WHAT YOU ARE ASKED TO DO
Pull out each line of the data that includes the word "pixel".

- - -

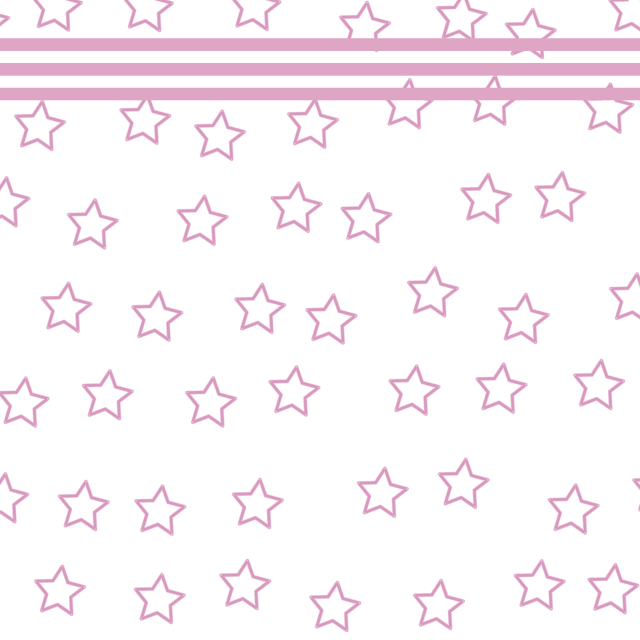
Reproduce this pattern procedurally as a WebGL 1 fragment shader.

```glsl
precision highp float;

uniform vec2 u_resolution;

const vec3 PAPER = vec3(1.0);
const vec3 STAR_PINK = vec3(0.85, 0.60, 0.75);
const vec3 BAND_PINK = vec3(0.87, 0.65, 0.77);

const float CELL = 0.148;          // mean spacing of the stars
const float JITTER = 0.38;         // total wander, in cells
const float ROW_SHIFT = 0.37;      // sideways slip per row, in cells
const float TIP_RADIUS = 0.0400;
const float NOTCH_RADIUS = 0.0200;
const float TILT = 0.12;           // clockwise lean in radians
const float LINE_HALF = 0.0026;
const float LINE_SOFT = 0.0015;
const float DOT_RADIUS = 0.0013;   // pale fleck inside each tip
const float DOT_STRENGTH = 0.4;

const float BAND_TOP = 0.9303;     // centre of the highest band
const float BAND_STEP = 0.0386;
const float BAND_HALF = 0.0099;
const float BAND_SOFT = 0.0009;

const float SECTOR = 1.2566371;    // a fifth of a full turn

vec2 hash2(vec2 p) {
    vec2 s = vec2(dot(p, vec2(127.1, 311.7)), dot(p, vec2(269.5, 183.3)));
    return fract(sin(s) * 43758.55);
}

float segmentDistance(vec2 p, vec2 a, vec2 b) {
    vec2 ab = b - a;
    float t = clamp(dot(p - a, ab) / dot(ab, ab), 0.0, 1.0);
    return length(p - a - ab * t);
}

float coverage(float dist, float halfWidth, float soft) {
    return 1.0 - smoothstep(halfWidth - soft, halfWidth + soft, dist);
}

// Distances to the star outline (x) and to its nearest tip (y)
vec2 starDistances(vec2 p) {
    float angle = atan(p.x, p.y) - TILT;
    angle = abs(mod(angle + 0.5 * SECTOR, SECTOR) - 0.5 * SECTOR);
    vec2 q = length(p) * vec2(sin(angle), cos(angle));
    vec2 tip = vec2(0.0, TIP_RADIUS);
    vec2 notch = NOTCH_RADIUS * vec2(sin(0.5 * SECTOR), cos(0.5 * SECTOR));
    return vec2(segmentDistance(q, tip, notch), length(q - tip));
}

// Nearest outline and tip over a jittered grid with slipping rows
vec2 scatteredStars(vec2 uv) {
    vec2 p = uv / CELL;
    vec2 nearest = vec2(1.0);
    for (int j = -1; j <= 1; j++) {
        float row = floor(p.y) + float(j);
        float slip = fract(row * ROW_SHIFT);
        for (int i = -1; i <= 1; i++) {
            float column = floor(p.x - slip) + float(i);
            vec2 wander = JITTER * (hash2(vec2(column, row) + 7.0) - 0.5);
            vec2 center = vec2(column + slip, row) + 0.5 + wander;
            nearest = min(nearest, starDistances((p - center) * CELL));
        }
    }
    return nearest;
}

float bandDistance(float y) {
    float index = clamp(floor((BAND_TOP - y) / BAND_STEP + 0.5), 0.0, 2.0);
    return abs(y - BAND_TOP + index * BAND_STEP);
}

void main() {
    vec2 uv = gl_FragCoord.xy / u_resolution.y;
    float pixel = 0.5 / u_resolution.y;

    // Outlined stars with pale flecks at the tips
    vec2 star = scatteredStars(uv);
    float line = coverage(star.x, LINE_HALF, max(LINE_SOFT, pixel));
    float fleck = coverage(star.y, DOT_RADIUS, max(0.6 * LINE_SOFT, pixel));
    vec3 color = mix(PAPER, STAR_PINK, line * (1.0 - DOT_STRENGTH * fleck));

    // Three bands laid over the stars
    float band = coverage(bandDistance(uv.y), BAND_HALF, max(BAND_SOFT, pixel));
    color = mix(color, BAND_PINK, band);

    gl_FragColor = vec4(color, 1.0);
}
```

- - -

ANSWER BOX
    float pixel = 0.5 / u_resolution.y;
    float line = coverage(star.x, LINE_HALF, max(LINE_SOFT, pixel));
    float fleck = coverage(star.y, DOT_RADIUS, max(0.6 * LINE_SOFT, pixel));
    float band = coverage(bandDistance(uv.y), BAND_HALF, max(BAND_SOFT, pixel));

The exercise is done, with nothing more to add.